Automakers are fighting to make autonomous cars a reality as soon as possible. But driverless cars, like most modern cars, have to confront the possibility of being hacked.

How, then, shall we prevent driverless cars from being taken over from outside agents? Cruise Automation's in-house hackers say "if you don't need something, take it out."

That's according Charlie Miller and Chris Valasek, security architects at GM's autonomy subsidiary, who gave a speech at Black Hat USA in Las Vegas on Thursday.

Back in 2015, the pair gained control of a Jeep Cherokee by reprogramming its vehicle-control system over the internet. The hack was just for demonstration purposes, but led to the recall of more than 1.4 million FCA vehicles.
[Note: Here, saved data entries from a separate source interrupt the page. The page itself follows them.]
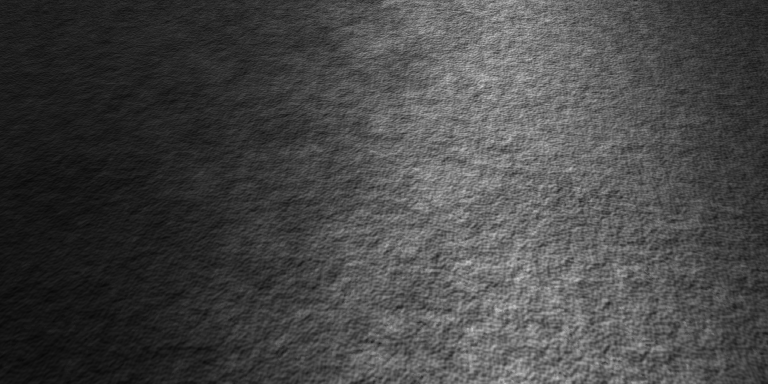
Give the GLSL for this texture, as a WebGL 1 fragment shader.

```glsl
precision highp float;
// Dark rough concrete floor receding under a soft widening beam of light.
uniform vec2 u_resolution;

const float HORIZON = 1.9;          // height of the vanishing line, canvas heights
const float GRAIN_SCALE = 95.0;     // finest relief cells per ground unit
const float RELIEF_GAIN = 0.62;
const float MOTTLE_GAIN = 0.34;
const float CRUST_GAIN = 0.30;
const float BEAM_LEVEL = 0.31;
const vec2 BEAM_CENTER = vec2(1.36, 1.27);   // x at the bottom and top
const vec2 BEAM_LEFT = vec2(0.43, 0.22);     // falloff at the bottom and top
const vec2 BEAM_RIGHT = vec2(0.46, 0.24);
const vec2 LIGHT_STEP = vec2(-0.22, 0.42);   // relief light offset in cells
const vec2 WORN_PATCH = vec2(1.50, 0.43);

vec2 hashGradient(vec2 cell) {
  vec3 h = fract(cell.xyx * vec3(0.1031, 0.1030, 0.0973));
  h += dot(h, h.yzx + 33.33);
  float angle = 6.2832 * fract((h.x + h.y) * h.z);
  return vec2(cos(angle), sin(angle));
}

float gradientNoise(vec2 p) {
  vec2 i = floor(p);
  vec2 f = fract(p);
  vec2 u = f * f * f * (f * (f * 6.0 - 15.0) + 10.0);
  float a = dot(hashGradient(i), f);
  float b = dot(hashGradient(i + vec2(1.0, 0.0)), f - vec2(1.0, 0.0));
  float c = dot(hashGradient(i + vec2(0.0, 1.0)), f - vec2(0.0, 1.0));
  float d = dot(hashGradient(i + 1.0), f - 1.0);
  return mix(mix(a, b, u.x), mix(c, d, u.x), u.y);
}

float fbm(vec2 p) {
  float sum = 0.0;
  float amp = 0.6;
  for (int i = 0; i < 4; i++) {
    sum += amp * gradientNoise(p);
    p = mat2(1.6, 1.2, -1.2, 1.6) * p + 17.3;
    amp *= 0.6;
  }
  return sum;
}

// Slope of the surface toward the light, fading octaves finer than a pixel.
float relief(vec2 ground, float pixel) {
  float sum = 0.0;
  float freq = GRAIN_SCALE;
  float amp = 0.75;
  for (int i = 0; i < 4; i++) {
    vec2 p = ground * freq + 41.7 * float(i);
    float visible = smoothstep(0.6, 2.2, 1.0 / (freq * pixel));
    sum += amp * visible * (gradientNoise(p) - gradientNoise(p + LIGHT_STEP));
    freq *= 0.56;
    amp *= 0.78;
  }
  return sum;
}

float beam(vec2 p) {
  float side = p.x - mix(BEAM_CENTER.x, BEAM_CENTER.y, p.y);
  float spread = pow(p.y, 1.5);
  vec2 falloff = side < 0.0 ? BEAM_LEFT : BEAM_RIGHT;
  float t = side / mix(falloff.x, falloff.y, spread);
  return exp(-0.5 * t * t);
}

float ambient(vec2 p) {
  float base = mix(0.075, 0.155, smoothstep(0.0, 1.1, p.x));
  float topHaze = 0.045 * smoothstep(0.3, 1.0, p.y);
  float rightEdge = 0.035 * smoothstep(1.6, 2.0, p.x);
  return base + topHaze - rightEdge;
}

void main() {
  vec2 p = gl_FragCoord.xy / u_resolution.y;
  p.x *= 2.0 * u_resolution.y / u_resolution.x;

  // Project onto the floor; detail shrinks toward the top
  float depth = HORIZON - p.y;
  vec2 ground = vec2((p.x - 1.0) * HORIZON / depth, HORIZON * HORIZON / depth);
  float pixel = HORIZON / (depth * u_resolution.y);

  // Stains wobble the beam border and vary the tone
  float stain = fbm(ground * 3.2 + 5.1);
  float mottle = fbm(ground * 11.0 + 23.7);
  vec2 lit = p + vec2(0.16 * stain, 0.0);
  float light = ambient(p) + BEAM_LEVEL * beam(lit);
  vec2 patchOffset = (p - WORN_PATCH) / vec2(0.13, 0.10);
  float worn = exp(-dot(patchOffset, patchOffset)) * (0.6 + mottle);
  float tone = 1.0 + MOTTLE_GAIN * (0.7 * stain + mottle) - 0.22 * worn;

  // Flaked crust comes in patches, stronger near the viewer
  float crust = fbm(ground * 30.0 + 71.0);
  float flakes = smoothstep(0.12, 0.32, crust) - smoothstep(0.10, 0.34, -crust);
  float flakeMask = smoothstep(-0.2, 0.35, mottle) * (1.0 - 0.6 * p.y);
  tone += CRUST_GAIN * flakes * flakeMask;
  tone += RELIEF_GAIN * relief(ground, pixel) * (1.0 - 0.25 * p.y);

  float gray = clamp(light * tone, 0.025, 0.85);
  gl_FragColor = vec4(vec3(gray), 1.0);
}
```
Still, that hack and the many others that have happened recently, point out the security flaw in all new vehicles caused by many of the features we now take for granted. Those include bluetooth or even the radio.

In the tech industry, this is known as reducing a system's attack surface. Anything that responds to outside inputs is a potential chink in the proverbial armor. So take it all out.

The pair pointed out that the advantage of autonomous cars for this safety measure is that they don't have the same requirements for hands-free operation. Why connect your phone to your car's infotainment system when you can just use your phone normally.

[source: Yahoo Finance]